- Risk governance
- Flexibility and redundancy in product, network and process architectures
- Alignment between partners in the supply chain
- Upstream and downstream supply chain integration
- Alignment between internal business functions
- Complexity management/rationalization
- Data, models and analytics
Monday, September 23, 2013
7 Factors that drive supply chain risk management decisions
With the theme from this week focusing on supply chain challenges in a global environment, I found a report from the MIT supply chain and innovation department evaluating different supply chain and risk management strategies from 209 corporations with a global footprint. As organizations expand into global settings they are subject to new risks that can disrupt their operations; controllable risks such as price fluctuation of raw materials, market changes on fuel price and currency fluctuations, and less controllable risks such as natural disasters, demand changes, disruptive innovations and strikes. With proper planning, however, these volatile risks can be better managed; shown by Dell in being aware of a potential dock workers strike and mitigating the risk before it occurred, and by Nissan, who overcame supply chain challenges in the form of earthquake, tsunami and nuclear disaster, all of which occurred in March of 2011, to turn a 9% increase in production compared to a 9% drop in production across the industry at that time.
Nissan was able to accomplish this supply chain marvel by adhering to their risk management principles consisting of: identifying risks as early as possible, constantly analyzing the risks and updating proposed solutions, and rapidly implementing countermeasures as soon as possible when necessary. Nissan was prepared for these events by having a readiness plan that encompassed natural disasters such as earthquakes, and regularly updated this plan before the disasters occurred.

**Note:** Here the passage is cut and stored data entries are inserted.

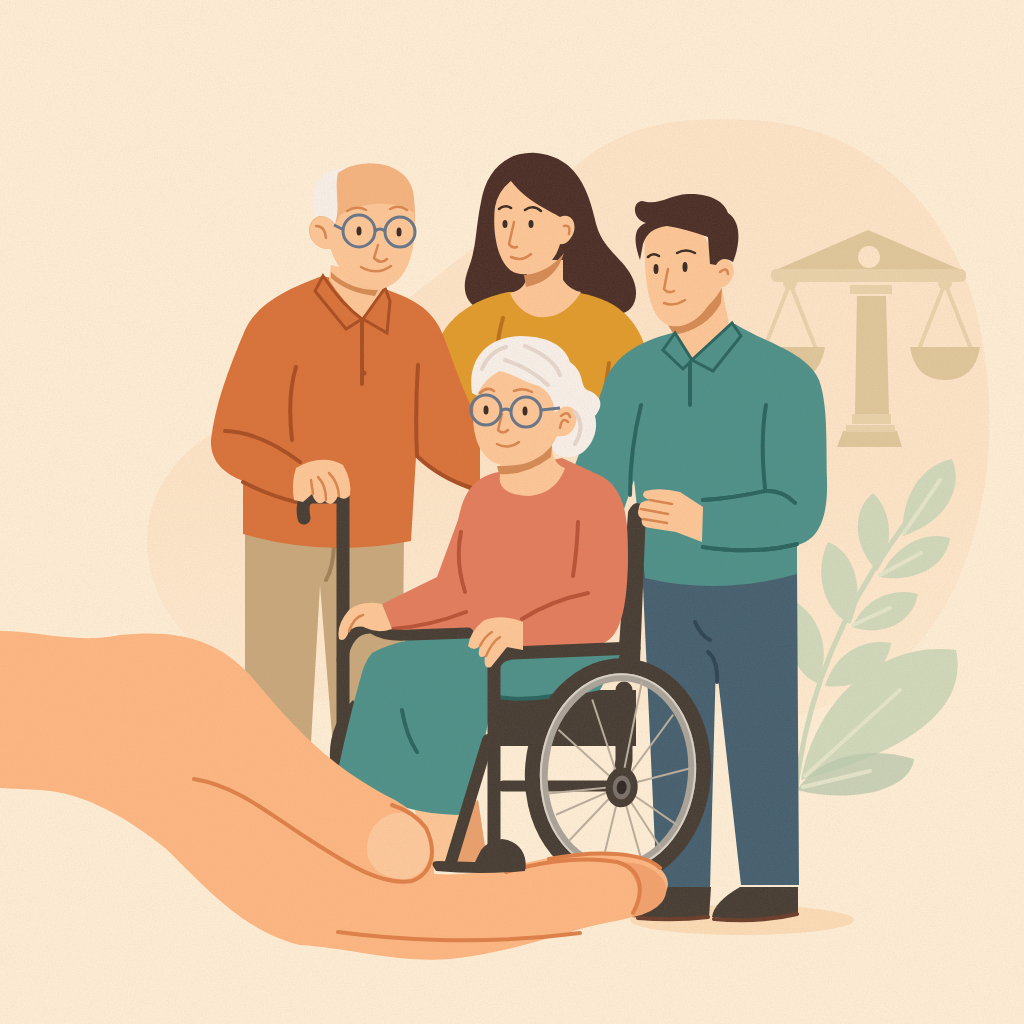
<!DOCTYPE html>
<html lang="en">
<head>
<meta charset="utf-8">
<title>Family care and legal support</title>
<style>
:root{--paper:#feeed6;--blob:#fde4c8;--scale:#e9d2ab;--scale-dark:#dfc69b;--leaf:#d0d8bb;--leaf-dark:#bccbaf;--skin:#fdc697;--skin-line:#d9854f;--skin-shade:#d58a55;--hand:#fdb682;--hand-line:#df7f48;--orange:#d9713a;--orange-line:#a84d22;--mustard:#e09a2b;--teal:#4c908a;--teal-line:#28635f;--coral:#e27c5d;--coral-line:#b85236;--navy:#445f70;--navy-line:#2c4354;--tan:#c7a77b;--hair:#4a2d26;--white-hair:#f8f0ea;--metal:#463c34;--ink:#3a2a24;--glass:#66758a}
html,body{margin:0;background:var(--paper)}
body{width:1024px;height:1024px;overflow:hidden}
svg{display:block}
.line{fill:none;stroke-width:4;stroke-linecap:round;stroke-linejoin:round}
.face{fill:none;stroke:var(--skin-line);stroke-width:2.5;stroke-linecap:round;stroke-linejoin:round}
.brow{fill:none;stroke:var(--ink);stroke-width:2.5;stroke-linecap:round}
.skin{fill:var(--skin)}.shade{fill:var(--skin-shade)}
.eye{fill:var(--ink)}
.hair{fill:var(--hair)}.white-hair{fill:var(--white-hair)}
.orange{fill:var(--orange)}.orange-line{stroke:var(--orange-line)}
.teal{fill:var(--teal)}.teal-line{stroke:var(--teal-line)}
.coral{fill:var(--coral)}.coral-line{stroke:var(--coral-line)}
.navy-line{stroke:var(--navy-line)}
.glasses{fill:none;stroke:var(--glass);stroke-width:3}
.metal{fill:var(--metal)}
.bar{fill:none;stroke:var(--metal);stroke-linecap:round;stroke-linejoin:round}
.hand-line{stroke:var(--hand-line)}
</style>
</head>
<body>
<svg width="1024" height="1024" viewBox="0 0 1024 1024" role="img" aria-label="A large hand holding up a family: an elderly man with a cane, an elderly woman in a wheelchair, a young woman and a young man, with scales of justice and leaves behind them">
<defs>
<filter id="grain" x="0" y="0" width="100%" height="100%">
<feTurbulence type="fractalNoise" baseFrequency=".7" numOctaves="2" seed="4"/>
<feColorMatrix values="0 0 0 0 .45  0 0 0 0 .3  0 0 0 0 .15  0 0 0 .16 -.03"/>
</filter>
<linearGradient id="blob-fade" x1="0" y1="0" x2="0" y2="1"><stop offset=".6" stop-color="#fde4c8"/><stop offset="1" stop-color="#feead0"/></linearGradient>
<g id="pan">
<path d="M0 0L-26 66M0 0L26 66" fill="none" stroke="var(--scale)" stroke-width="4"/>
<path d="M-35 64H35Q30 97 0 97T-35 64Z" fill="var(--scale-dark)"/>
</g>
</defs>

<g id="backdrop">
<rect width="1024" height="1024" fill="var(--paper)"/>
<path d="M560 180C620 120 680 117 750 120C870 124 950 210 976 310C1000 410 990 500 962 570C935 640 885 690 800 715L300 700C210 670 152 625 147 545C145 480 195 430 260 414Z" fill="url(#blob-fade)"/>
<ellipse cx="742" cy="920" rx="112" ry="15" fill="#fbdcb7"/>
</g>

<g id="scales">
<use href="#pan" x="790" y="283"/>
<use href="#pan" x="945" y="283"/>
<path d="M778 269L868 230L959 269Z" fill="var(--scale-dark)"/>
<rect x="771" y="269" width="195" height="13" rx="5" fill="var(--scale)"/>
<circle cx="869" cy="257" r="11" fill="var(--blob)"/>
<circle cx="790" cy="283" r="7" fill="var(--scale)"/><circle cx="945" cy="283" r="7" fill="var(--scale)"/>
<path d="M850 285H892V294H850ZM852 414H891V424H852Z" fill="var(--scale)"/>
<path d="M857 296H886L889 414H855Z" fill="var(--scale-dark)"/>
<path d="M843 431H897L902 447H837Z" fill="var(--scale-dark)"/>
<rect x="846" y="425" width="49" height="7" fill="var(--scale)"/>
</g>

<g id="leaves" fill="var(--leaf)">
<path d="M796 790Q810 660 890 545L940 475" fill="none" stroke="var(--leaf)" stroke-width="5"/>
<path d="M903 536C900 500 920 465 952 459C965 492 942 523 903 536Z"/>
<path d="M877 571C852 545 852 510 873 493C893 512 894 545 877 571Z"/>
<path d="M880 577C895 545 925 530 950 538C946 568 912 583 880 577Z"/>
<path d="M850 624C822 610 814 570 828 542C855 552 866 592 850 624Z"/>
<path d="M852 627C865 598 893 587 918 594C912 625 880 637 852 627Z"/>
<path d="M817 683C790 672 782 630 796 602C823 620 831 655 817 683Z"/>
<path d="M825 686C835 653 864 638 891 643C887 672 858 690 825 686Z"/>
<path d="M801 780C815 700 880 640 956 650C970 715 895 755 801 780Z"/>
<path d="M797 790C820 755 870 745 914 759C911 791 850 804 797 790Z" fill="var(--leaf-dark)" opacity=".8"/>
<path class="line" stroke="#e3e5cb" d="M904 533L940 480M805 776L900 690M803 787L870 771M880 575L921 553M853 625L890 608" stroke-width="2"/>
</g>

<g id="young-woman">
<path class="hair" d="M536 153C506 151 486 171 481 202C475 232 477 245 469 267C460 290 466 303 480 310L612 313C630 318 642 300 633 279C625 260 604 250 597 227C590 198 581 157 536 153Z"/>
<path d="M440 338C452 312 480 298 508 292H572C615 297 637 318 646 350L610 430H452Z" fill="var(--mustard)"/>
<path class="line" d="M503 318Q498 335 497 352M609 363L605 390" stroke="#b8701b" stroke-width="3"/>
<path class="skin" d="M526 260H563V280Q570 290 581 292C562 325 524 326 510 293Q525 290 527 276Z"/>
<path class="shade" d="M524 275Q548 273 564 253Q556 281 526 287Z"/>
<path class="skin" d="M511 181C527 202 549 210 560 217C574 211 579 229 570 239Q566 245 560 244C554 267 533 278 516 273C497 267 492 230 495 207Q498 191 511 181Z"/>
<path class="brow" d="M499 209Q505 204 511 208M525 210Q533 204 541 211"/>
<ellipse class="eye" cx="505" cy="224" rx="2.5" ry="4"/><ellipse class="eye" cx="531" cy="224" rx="2.5" ry="4"/>
<path class="face" d="M514 222L509 244Q512 249 517 247M511 257Q522 262 531 254M564 226Q571 224 569 234"/>
</g>

<g id="elderly-man">
<path d="M245 532H404L402 760H334L320 585L310 760H245Z" fill="var(--tan)"/>
<path class="line" d="M334 546Q333 568 326 580" stroke="#9f8058" stroke-width="3"/>
<path class="orange" d="M322 276C285 290 258 303 245 330C228 370 215 405 211 440C210 462 225 474 243 481V534Q325 558 411 541L416 457Q440 480 480 494V420C465 400 455 365 443 335C432 307 410 298 385 289Z"/>
<path class="line orange-line" d="M225 431Q260 432 300 462M243 482Q270 496 296 502M296 367Q287 396 292 440M418 365Q415 410 417 456Q440 478 472 488" stroke-width="3"/>
<path class="skin" d="M331 265L329 280Q342 301 364 320Q374 302 385 289L378 276Z"/>
<path class="shade" d="M331 272Q350 290 378 290L375 296Q348 293 331 278Z"/>
<path class="orange orange-line" d="M323 276L315 291L346 329L362 319Q342 305 323 276ZM385 288L363 319L387 333L390 301Z" stroke-width="3"/>
<path class="line orange-line" d="M362 320V384" stroke-width="3"/><circle cx="364" cy="373" r="2.5" fill="var(--orange-line)"/>
<path class="white-hair" d="M345 168C318 169 309 190 314 215L328 226L342 220Z"/>
<path d="M338 173C362 155 412 161 414 198C418 235 411 278 382 289C359 291 338 273 331 249C309 251 301 223 319 216Q328 215 335 224C341 206 334 192 338 173Z" fill="#f4b37f"/>
<path class="skin" d="M340 215C365 200 397 201 414 213C417 247 410 281 382 289C359 291 338 273 331 249C309 251 303 223 319 217Q328 215 335 225Z"/>
<path class="face" d="M316 226Q325 226 326 238M347 211Q357 205 366 210M390 209Q399 204 407 210M378 245L374 258Q381 265 387 259M361 267Q377 276 391 266"/>
<path class="glasses" d="M334 225L344 230M375 231Q380 227 385 231"/>
<circle class="glasses" cx="359" cy="231" r="16"/><circle class="glasses" cx="400" cy="232" r="15"/>
<ellipse class="eye" cx="359" cy="231" rx="2.5" ry="4.5"/><ellipse class="eye" cx="399" cy="232" rx="2.5" ry="4.5"/>
<path class="bar" d="M343 500V740" stroke-width="13"/>
<path class="bar" d="M304 518Q300 497 313 497H343" stroke-width="13"/>
<path class="skin" d="M296 468C312 458 330 457 343 465Q352 480 350 495Q344 502 338 496Q332 509 325 501Q317 508 312 494L303 502L294 500Q291 483 296 468Z"/>
<path class="face" d="M318 477Q326 485 326 500M329 473Q338 482 339 496M311 480L313 494" stroke-width="2"/>
</g>

<g id="young-man">
<path d="M642 565H797L799 885H741L716 660L710 889H657Z" fill="var(--navy)"/>
<path class="line navy-line" d="M695 622Q701 636 710 640M708 652Q718 660 717 682"/>
<path class="metal" d="M632 917Q650 897 668 887H711L709 918Q670 922 632 917ZM712 917Q714 902 740 887H798V914Q755 924 712 917Z"/>
<path class="line" d="M714 919Q760 923 797 914M638 918Q675 921 708 917" stroke="#6b3d2c" stroke-width="2"/>
<path class="teal" d="M676 332C635 342 611 358 602 390L575 465L622 515L634 480L645 578Q720 596 797 574V545C820 540 828 515 827 480C826 440 828 405 819 380C806 352 770 345 735 324Z"/>
<path class="line teal-line" d="M641 405Q630 450 630 495M766 405Q760 440 765 488M703 500Q735 498 765 491Q783 490 795 503M703 547Q755 555 797 544M690 360V405" stroke-width="3.5"/>
<path class="skin" d="M676 318V337L692 361Q716 344 729 323L721 285Z"/>
<path class="shade" d="M668 325Q703 320 722 288L721 303Q707 329 674 335Z"/>
<path class="teal teal-line" d="M675 333L663 350L683 369L692 360ZM732 323L692 360L713 371L741 336Z" stroke-width="3"/>
<path class="skin" d="M645 228C670 217 700 224 709 245L711 265C724 252 737 262 733 276Q728 289 717 288C708 313 690 329 671 326C648 321 643 278 645 228Z"/>
<path class="hair" d="M640 260C631 235 637 226 646 223C632 219 632 202 642 201C660 206 668 195 688 194C712 193 725 203 728 213C742 222 740 245 733 262Q722 255 716 265L710 264L708 237Q686 229 667 226Q648 228 643 244Z"/>
<path class="brow" d="M648 257Q653 252 659 256M677 253Q686 248 695 253" stroke-width="3.5"/>
<ellipse class="eye" cx="656" cy="269" rx="2.5" ry="5"/><ellipse class="eye" cx="685" cy="267" rx="2.5" ry="5"/>
<path class="face" d="M668 269L664 289Q668 294 674 291M664 303Q674 307 685 300M720 272Q727 266 728 274"/>
</g>

<g id="wheelchair-back">
<path class="metal" d="M628 512Q636 495 646 510L640 662H618Z"/>
<path class="metal" d="M492 690H636V746H498ZM330 760Q328 725 353 700L365 720L340 770Z"/>
<path class="bar" d="M503 786H620" stroke-width="11"/>
<path class="bar" d="M624 690V760Q622 776 617 786" stroke-width="17"/>
</g>

<g id="pushing-hand">
<path class="teal" d="M703 505L765 490L797 503V545L703 547Z"/>
<path class="skin" d="M703 507L680 492Q660 487 645 491Q639 497 651 500Q638 501 639 508Q636 515 642 519Q640 527 650 528L676 532L702 542Z"/>
<path class="face" d="M650 500L672 504M641 509L668 514M643 519L667 523" stroke-width="2"/>
<path class="line teal-line" d="M703 500Q735 498 765 491Q783 490 795 503M703 547Q755 555 797 544" stroke-width="3.5"/>
</g>

<g id="elderly-woman">
<path class="skin" d="M413 800H478L487 862H425Z"/>
<path d="M468 810L478 800L487 860L450 864Z" fill="#e9a06d"/>
<path class="teal" d="M372 653Q410 633 470 637L620 655L600 690Q540 704 493 697L470 815Q420 816 385 800L338 770Q350 715 360 680Q364 662 372 653Z"/>
<path class="line teal-line" d="M402 710Q406 735 417 752M497 697Q540 703 582 688" stroke-width="3"/>
<path class="coral" d="M494 473C470 480 463 497 458 520L437 577L382 604L392 629L500 634L523 650L600 644C620 640 627 610 628 560C628 520 627 487 597 474L562 458Z"/>
<path class="line coral-line" d="M461 532Q455 560 465 592M578 522Q577 550 573 576M522 619Q550 601 588 593M392 629Q430 626 466 612" stroke-width="3.5"/>
<path class="white-hair" d="M472 393C467 360 486 337 520 336C553 336 567 350 570 362C587 374 578 388 590 391C606 399 600 410 595 416C600 435 587 456 570 457C555 458 549 448 550 430L482 398Z"/>
<path class="skin" d="M500 450V475C498 486 505 495 529 496C550 494 560 482 565 468Q552 464 552 445Z"/>
<path class="shade" d="M497 466Q530 466 552 445L551 457Q526 476 499 474Z"/>
<path class="skin" d="M500 371C515 375 524 382 539 386Q553 393 555 413C568 399 581 410 575 426Q570 438 557 436C549 456 524 470 498 464C475 456 471 425 474 403Q481 380 500 371Z"/>
<path class="line" d="M505 360Q530 368 548 385M525 346Q554 358 560 375M575 412Q586 426 575 444M482 369Q489 352 506 347" stroke="#e5d6cd" stroke-width="3"/>
<path class="face" d="M480 393Q487 386 494 391M514 391Q523 387 532 392M502 414L498 430Q503 435 508 430M497 444Q508 450 519 442M561 416Q568 410 570 417M560 428Q562 416 568 422"/>
<path class="glasses" d="M501 411Q506 407 511 411M541 410L560 408"/>
<circle class="glasses" cx="486" cy="410" r="15"/><circle class="glasses" cx="526" cy="412" r="15"/>
<ellipse class="eye" cx="486" cy="410" rx="2.5" ry="4.5"/><ellipse class="eye" cx="525" cy="411" rx="2.5" ry="4.5"/>
</g>

<g id="wheelchair-front">
<path class="bar" d="M342 660Q348 626 372 628Q385 637 410 635L468 633" stroke-width="11"/>
<path class="bar" d="M494 845V668Q495 655 512 653L634 648" stroke-width="13"/>
<path class="bar" d="M488 740L451 862" stroke-width="12"/>
<g id="wheel" transform="rotate(5 618 772)">
<ellipse cx="618" cy="772" rx="85" ry="106" fill="none" stroke="var(--metal)" stroke-width="16"/>
<ellipse cx="618" cy="772" rx="74" ry="95" fill="none" stroke="#aaa39a" stroke-width="8"/>
<ellipse cx="618" cy="772" rx="77" ry="98" fill="none" stroke="#d9d2c8" stroke-width="2"/>
<path d="M622 786L555 735M622 786L548 800M622 786L575 845M622 786L610 866M622 786L650 860M622 786L682 820M622 786L690 762M622 786L668 710M622 786L634 680M622 786L586 702M622 786L560 820M622 786L668 845" stroke="#b9ad9d" stroke-width="2"/>
<ellipse class="metal" cx="623" cy="787" rx="16" ry="20"/><ellipse cx="623" cy="787" rx="9" ry="12" fill="#77706a"/><ellipse cx="623" cy="787" rx="5" ry="7" fill="#2d2723"/>
</g>
<path class="skin" d="M382 604Q362 600 349 610Q336 625 339 639Q345 643 349 631Q358 624 366 628Q378 634 392 629ZM523 622Q500 613 483 621Q470 632 468 646Q474 652 480 646Q476 660 485 656Q483 670 491 667L507 647L523 650Z"/>
<path class="face" d="M349 631Q354 617 363 615M480 646Q485 636 492 632M486 656Q492 642 500 637" stroke-width="2"/>
</g>

<g id="supporting-hand">
<path d="M0 631C40 631 75 644 120 635C180 629 217 640 250 675C290 722 325 765 395 800Q433 822 434 856V874C490 878 535 855 590 853C630 851 667 862 668 884C666 905 642 917 610 922C560 932 520 951 450 959C395 963 350 948 300 945C240 930 202 883 165 848C130 820 85 792 40 790L0 788Z" fill="var(--hand)"/>
<path d="M622 862C658 863 675 885 662 902Q653 913 633 917Q649 890 622 862Z" fill="#f2a16d"/>
<path d="M367 848C368 815 403 803 421 821C441 848 427 880 401 879C382 878 366 866 367 848Z" fill="#fdc89c"/>
<path class="line hand-line" d="M194 779C240 787 270 815 310 840C350 866 383 886 412 881C433 873 437 851 426 828Q414 812 392 805M506 872C550 859 590 857 617 862C645 870 643 895 633 913M549 859C600 849 645 853 660 868M338 932C390 939 480 946 580 933"/>
</g>

<g id="footrest">
<path class="metal" d="M433 866Q431 861 438 861L475 862L481 850Q486 842 502 839C522 841 528 858 525 871Q480 875 436 871Z"/>
</g>

<rect id="paper-grain" width="1024" height="1024" filter="url(#grain)"/>
</svg>
</body>
</html>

With this document in place, management personal in key areas and responsibilities had the information necessary to implement actionable solutions, and were empowered to make decisions locally without lengthy analyses. Additionally, Nissan has a flexible supply chain model, with strong central control points, but decentralized components that are independent enough to implement solutions on their own. Finally, there was good visibility across the entire enterprise, and good coordination between internal and external business units. This transparency and communication enabled Nissan to share information globally, and update their strategies on the fly.

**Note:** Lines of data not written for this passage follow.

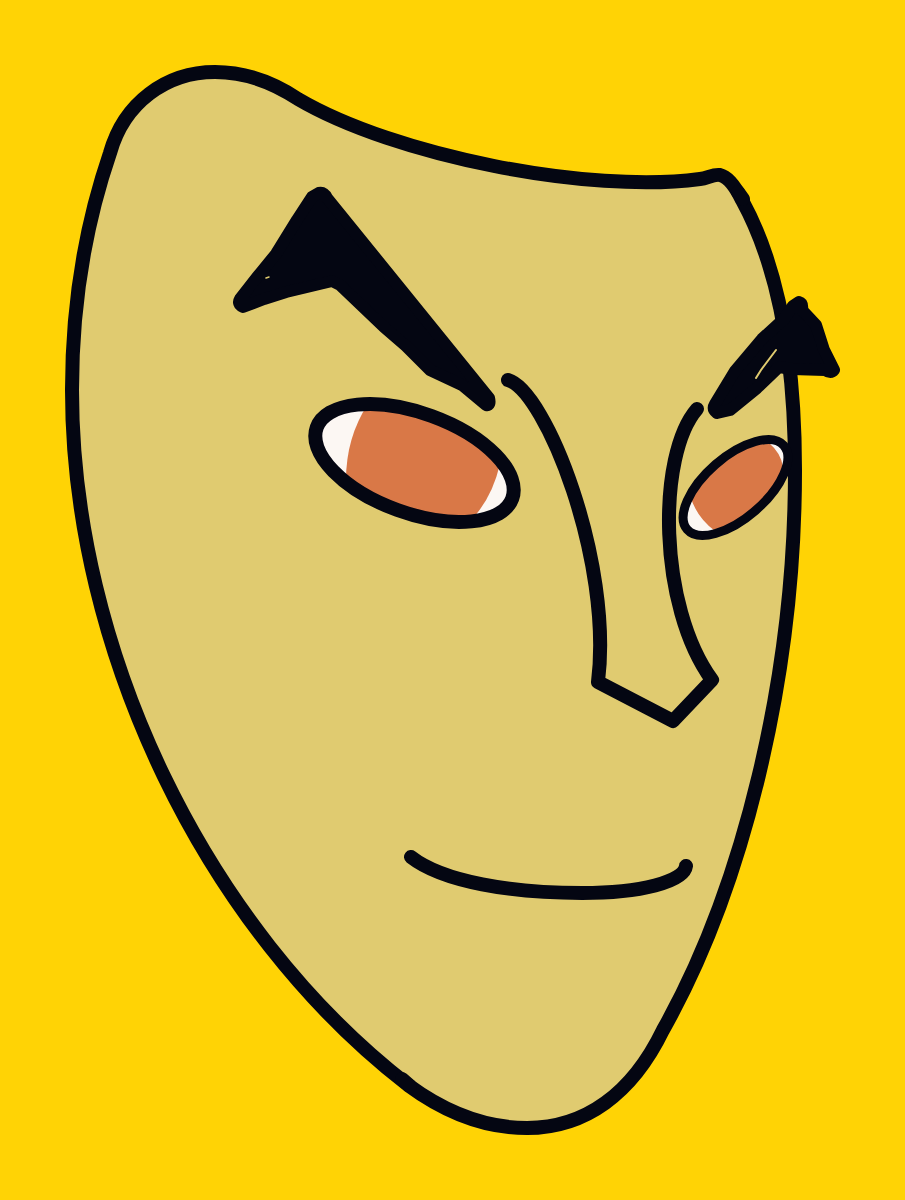
<!DOCTYPE html>
<html lang="en">
<head>
<meta charset="utf-8">
<title>Mask</title>
<style>
:root {
  --backdrop: #ffd305;
  --mask: #e0cb70;
  --ink: #040612;
  --eye-white: #fcf7f3;
  --iris: #d97847;
}
html, body { margin: 0; overflow: hidden; background: var(--backdrop); }
svg { display: block; width: 905px; height: 1200px; }
.face, .line { stroke: var(--ink); stroke-width: 14; stroke-linecap: round; stroke-linejoin: round; }
.face { fill: var(--mask); }
.line { fill: none; }
.brow { fill: var(--ink); stroke: var(--ink); stroke-width: 12; stroke-linejoin: round; }
.glint { fill: none; stroke: var(--mask); stroke-linecap: round; }
.eye-white { fill: var(--eye-white); }
.iris { fill: var(--iris); }
.rim { fill: none; stroke: var(--ink); stroke-width: 14; }
.rim-far { stroke-width: 9; }
</style>
</head>
<body>
<svg viewBox="0 0 905 1200" role="img" aria-label="A smiling mask with slanted eyebrows and orange eyes">
  <defs>
    <ellipse id="near-eye" cx="414.5" cy="463" rx="104" ry="50" transform="rotate(20 414.5 463)"/>
    <ellipse id="far-eye" cx="735.5" cy="487.5" rx="64" ry="30.5" transform="rotate(-41 735.5 487.5)"/>
    <clipPath id="near-eye-clip"><use href="#near-eye"/></clipPath>
    <clipPath id="far-eye-clip"><use href="#far-eye"/></clipPath>
  </defs>

  <path class="face" d="M110 153C124 103 166 72 215 72C244 72 271 81 298 99C395 156 590 194 700 179C708 178 713 174 720 175C729 177 737 190 742 200C776 262 795 350 795 470C795 680 742 890 663 1030C632 1094 585 1128 527 1128C485 1128 446 1113 408 1085C205 928 72 650 72 390C72 306 84 229 110 153Z"/>
  <path class="line" stroke-width="18" d="M402 1079L410 1086M738 192L743 199"/>

  <g id="eyes">
    <use class="eye-white" href="#near-eye"/>
    <path class="iris" clip-path="url(#near-eye-clip)" d="M372 398Q346 434 346 480L360 525L472 519Q492 498 500 464V398Z"/>
    <use class="rim" href="#near-eye"/>
    <use class="eye-white" href="#far-eye"/>
    <path class="iris" clip-path="url(#far-eye-clip)" d="M690 495Q696 517 715 531L740 545L795 480L783 467Q781 453 769 443L750 430Z"/>
    <use class="rim rim-far" href="#far-eye"/>
  </g>

  <g id="eyebrows">
    <path class="brow" d="M319 193Q324 192 327 198L489 398Q491 406 486 405L462 385L430 370L406 346L384 327L340 285L332 281L286 292L264 299L243 307Q237 304 240 299L258 276L276 254L297 220L312 197Z"/>
    <path class="glint" stroke-width="1.5" d="M266 278L269 277"/>
    <path class="brow" d="M799 302Q803 303 802 310L816 325L824 350L834 370Q831 374 825 370L792 369L779 367L757 388L730 410L717 413Q712 409 715 404L735 371L762 339L784 319L793 306Z"/>
    <path class="glint" stroke-width="2" d="M776 350L761 370L756 378"/>
  </g>

  <path id="nose" class="line" d="M508 380C546 391 613 562 598 682L673 721L712 680C658 606 657 455 697 409"/>
  <path id="mouth" class="line" d="M411 857C443 882 512 893 582 893C640 893 684 882 686 866"/>
</svg>
</body>
</html>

Developing strong supply chain and risk management frameworks are particularly important in today’s high speed global corporate environments, and can be accomplished by focusing on 7 factors highlighted in the report:
MIT’s report also shows that most global corporations feel that dependencies between supply chain entities have increased, supply chain changes occur more frequently, new products are introduced more frequently and products have become less standard. To additionally reduce risk associated with natural disasters, the report suggests creating and implementing business continuity plans, implementing dual sourcing strategies, and using both regional and global supply strategies.
Which of the 7 factors do you think are the most important in developing a successful supply chain management strategy? Will these factors work for small corporations as well as large, or can only maturely developed supply chain networks implement some of these strategies and solutions?